- [EXERCISE INPUTS]
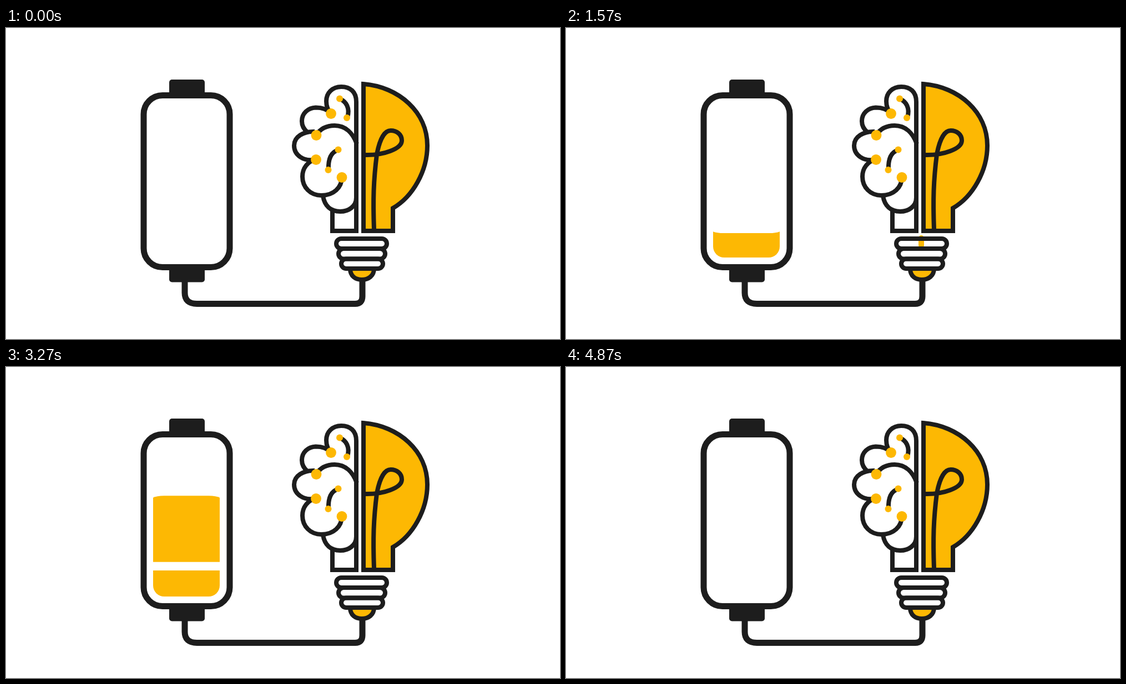
An HTML page with a canvas that plays this animation: 998 by 561 pixels, repeating every 5.01 s.

```html
<!DOCTYPE html>
<html lang="en">
<head>
<meta charset="utf-8">
<title>Idea charging</title>
<style>
html, body { margin: 0; width: 100%; height: 100%; overflow: hidden; background: #fff; }
canvas { display: block; }
</style>
</head>
<body>
<canvas id="stage" width="998" height="561"></canvas>
<script>
const ctx = document.getElementById('stage').getContext('2d');
const INK = '#1d1d1d', GOLD = '#fdb803', WHITE = '#fff';
const LOOP = 5010, STEP = 1000 / 30;
const FIRST = 6, LAST = 146, CHARGE = 35, PULSE = 22;

const bulb = 'M644 101C708 106 759 152 759 212C759 258 733 304 697 325V366H644Z';
const filament = 'M646 229C680 230 713 218 713 203C713 192 704 185 693 185C678 185 671 212 668 228C662 275 661 310 663 364';
const cable = 'M322 455V477.5Q322 497.5 344 497.5H629Q642 497.5 642 484V455';
const tip = 'M620 434C620 448 630 454 641 454C653 454 663 447 663 434Z';
const brain = [
  'M588 329V366H631V133C631 115 620 106 604 106C588 106 577 117 577 132C577 141 580 149 586 154',
  'M586 154C578 146 568 143.5 558 143.5C544 144 533 154 533 168C533 176 537 183 543 188',
  'M556 187C536 186 519 196 519 212C519 229 536 242 558 237',
  'M558 237C543 241 534 253 534 268C534 288 549 302 568 302C590 302 605 288 605 269',
  'M559 193C566 182 578 176 592 176C612 176 625 190 632 209',
  'M571 303C574 321 585 331 602 331C617 331 631 322 631 306',
  'M601 128C613 132 620 145 615 161',
  'M598 220C586 224 580 236 581 256'
];
const bigDots = [[585.5, 154.5], [559, 193.5], [558.5, 237.5], [605, 269.5]];
const smallDots = [[601, 127.5], [614, 162], [598.5, 219.5], [580.5, 256]];
const rings = [[595, 380, 91, 18], [599, 398, 84, 18.5], [604, 416.5, 75, 17.5]];

// Pulse ends along the bulb axis: [step, y]
const pulseTail = [[3, 249], [8, 260], [15, 328], [17, 350], [18, 374], [21, 406]];
const pulseHead = [[3, 249], [8, 300], [15, 366], [17, 382], [18, 397], [20, 406], [21, 406]];

function along(keys, u) {
  const i = keys.findIndex(k => k[0] >= u);
  if (i < 1) return keys[0][1];
  const [u0, y0] = keys[i - 1], [u1, y1] = keys[i];
  return y0 + (y1 - y0) * (u - u0) / (u1 - u0);
}

function line(d, width = 8, fill) {
  const path = new Path2D(d);
  if (fill) {
    ctx.fillStyle = fill;
    ctx.fill(path);
  }
  ctx.strokeStyle = INK;
  ctx.lineWidth = width;
  ctx.stroke(path);
}

function box(x, y, w, h, r) {
  ctx.beginPath();
  ctx.roundRect(x, y, w, h, r);
}

function dots(list, r) {
  ctx.fillStyle = GOLD;
  for (const [x, y] of list) {
    ctx.beginPath();
    ctx.arc(x, y, r, 0, Math.PI * 2);
    ctx.fill();
  }
}

function drawPulse(u) {
  if (u < 4 || u > 20) return;
  const top = along(pulseTail, u), bottom = along(pulseHead, u);
  ctx.fillStyle = GOLD;
  box(635, top, 10, bottom - top, 5);
  ctx.fill();
}

function drawCharge(c) {
  const y = 421.6 - 8.61 * c, bend = (c - 13) * 0.4;
  ctx.save();
  box(265, 137, 120, 277, 20);
  ctx.clip();
  ctx.fillStyle = GOLD;
  ctx.beginPath();
  ctx.moveTo(265, 420);
  ctx.lineTo(265, y + bend);
  ctx.quadraticCurveTo(271, y, 285, y);
  ctx.lineTo(365, y);
  ctx.quadraticCurveTo(379, y, 385, y + bend);
  ctx.lineTo(385, 420);
  if (y < 416) ctx.fill();
  ctx.restore();
  ctx.fillStyle = WHITE;
  ctx.fillRect(262, 351.7, 126, 15.3);
}

function drawBattery(c) {
  ctx.fillStyle = INK;
  box(294, 93, 64, 30, 5);
  ctx.fill();
  box(294, 430, 64, 28.5, 5);
  ctx.fill();
  ctx.strokeStyle = INK;
  ctx.lineWidth = 11;
  box(248, 121.5, 155, 310, 34);
  ctx.stroke();
  drawCharge(c);
}

function drawBulb() {
  line(tip, 8, GOLD);
  ctx.lineWidth = 8;
  for (const [x, y, w, h] of rings) {
    box(x, y, w, h, h / 2);
    ctx.stroke();
  }
  line(bulb, 8, GOLD);
  line(filament);
  brain.forEach(d => line(d));
  dots(bigDots, 9.4);
  dots(smallDots, 6);
}

function draw(ms) {
  let n = Math.floor((ms % LOOP + 3.4) / STEP);
  n = n < LAST ? Math.max(n, FIRST) : FIRST;
  ctx.fillStyle = WHITE;
  ctx.fillRect(0, 0, 998, 561);
  drawPulse((n - FIRST - 1) % PULSE);
  line(cable, 11);
  drawBattery((n - FIRST) % CHARGE);
  drawBulb();
}

const start = performance.now();
function tick() {
  draw(performance.now() - start);
  requestAnimationFrame(tick);
}
tick();
</script>
</body>
</html>
```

- [WORK REQUEST]
The reply must contain every entry above, exactly as written, and none of the pictures.

- [COMPLETED TASK]
An HTML page with a canvas that plays this animation: 998 by 561 pixels, repeating every 5.01 s.

```html
<!DOCTYPE html>
<html lang="en">
<head>
<meta charset="utf-8">
<title>Idea charging</title>
<style>
html, body { margin: 0; width: 100%; height: 100%; overflow: hidden; background: #fff; }
canvas { display: block; }
</style>
</head>
<body>
<canvas id="stage" width="998" height="561"></canvas>
<script>
const ctx = document.getElementById('stage').getContext('2d');
const INK = '#1d1d1d', GOLD = '#fdb803', WHITE = '#fff';
const LOOP = 5010, STEP = 1000 / 30;
const FIRST = 6, LAST = 146, CHARGE = 35, PULSE = 22;

const bulb = 'M644 101C708 106 759 152 759 212C759 258 733 304 697 325V366H644Z';
const filament = 'M646 229C680 230 713 218 713 203C713 192 704 185 693 185C678 185 671 212 668 228C662 275 661 310 663 364';
const cable = 'M322 455V477.5Q322 497.5 344 497.5H629Q642 497.5 642 484V455';
const tip = 'M620 434C620 448 630 454 641 454C653 454 663 447 663 434Z';
const brain = [
  'M588 329V366H631V133C631 115 620 106 604 106C588 106 577 117 577 132C577 141 580 149 586 154',
  'M586 154C578 146 568 143.5 558 143.5C544 144 533 154 533 168C533 176 537 183 543 188',
  'M556 187C536 186 519 196 519 212C519 229 536 242 558 237',
  'M558 237C543 241 534 253 534 268C534 288 549 302 568 302C590 302 605 288 605 269',
  'M559 193C566 182 578 176 592 176C612 176 625 190 632 209',
  'M571 303C574 321 585 331 602 331C617 331 631 322 631 306',
  'M601 128C613 132 620 145 615 161',
  'M598 220C586 224 580 236 581 256'
];
const bigDots = [[585.5, 154.5], [559, 193.5], [558.5, 237.5], [605, 269.5]];
const smallDots = [[601, 127.5], [614, 162], [598.5, 219.5], [580.5, 256]];
const rings = [[595, 380, 91, 18], [599, 398, 84, 18.5], [604, 416.5, 75, 17.5]];

// Pulse ends along the bulb axis: [step, y]
const pulseTail = [[3, 249], [8, 260], [15, 328], [17, 350], [18, 374], [21, 406]];
const pulseHead = [[3, 249], [8, 300], [15, 366], [17, 382], [18, 397], [20, 406], [21, 406]];

function along(keys, u) {
  const i = keys.findIndex(k => k[0] >= u);
  if (i < 1) return keys[0][1];
  const [u0, y0] = keys[i - 1], [u1, y1] = keys[i];
  return y0 + (y1 - y0) * (u - u0) / (u1 - u0);
}

function line(d, width = 8, fill) {
  const path = new Path2D(d);
  if (fill) {
    ctx.fillStyle = fill;
    ctx.fill(path);
  }
  ctx.strokeStyle = INK;
  ctx.lineWidth = width;
  ctx.stroke(path);
}

function box(x, y, w, h, r) {
  ctx.beginPath();
  ctx.roundRect(x, y, w, h, r);
}

function dots(list, r) {
  ctx.fillStyle = GOLD;
  for (const [x, y] of list) {
    ctx.beginPath();
    ctx.arc(x, y, r, 0, Math.PI * 2);
    ctx.fill();
  }
}

function drawPulse(u) {
  if (u < 4 || u > 20) return;
  const top = along(pulseTail, u), bottom = along(pulseHead, u);
  ctx.fillStyle = GOLD;
  box(635, top, 10, bottom - top, 5);
  ctx.fill();
}

function drawCharge(c) {
  const y = 421.6 - 8.61 * c, bend = (c - 13) * 0.4;
  ctx.save();
  box(265, 137, 120, 277, 20);
  ctx.clip();
  ctx.fillStyle = GOLD;
  ctx.beginPath();
  ctx.moveTo(265, 420);
  ctx.lineTo(265, y + bend);
  ctx.quadraticCurveTo(271, y, 285, y);
  ctx.lineTo(365, y);
  ctx.quadraticCurveTo(379, y, 385, y + bend);
  ctx.lineTo(385, 420);
  if (y < 416) ctx.fill();
  ctx.restore();
  ctx.fillStyle = WHITE;
  ctx.fillRect(262, 351.7, 126, 15.3);
}

function drawBattery(c) {
  ctx.fillStyle = INK;
  box(294, 93, 64, 30, 5);
  ctx.fill();
  box(294, 430, 64, 28.5, 5);
  ctx.fill();
  ctx.strokeStyle = INK;
  ctx.lineWidth = 11;
  box(248, 121.5, 155, 310, 34);
  ctx.stroke();
  drawCharge(c);
}

function drawBulb() {
  line(tip, 8, GOLD);
  ctx.lineWidth = 8;
  for (const [x, y, w, h] of rings) {
    box(x, y, w, h, h / 2);
    ctx.stroke();
  }
  line(bulb, 8, GOLD);
  line(filament);
  brain.forEach(d => line(d));
  dots(bigDots, 9.4);
  dots(smallDots, 6);
}

function draw(ms) {
  let n = Math.floor((ms % LOOP + 3.4) / STEP);
  n = n < LAST ? Math.max(n, FIRST) : FIRST;
  ctx.fillStyle = WHITE;
  ctx.fillRect(0, 0, 998, 561);
  drawPulse((n - FIRST - 1) % PULSE);
  line(cable, 11);
  drawBattery((n - FIRST) % CHARGE);
  drawBulb();
}

const start = performance.now();
function tick() {
  draw(performance.now() - start);
  requestAnimationFrame(tick);
}
tick();
</script>
</body>
</html>
```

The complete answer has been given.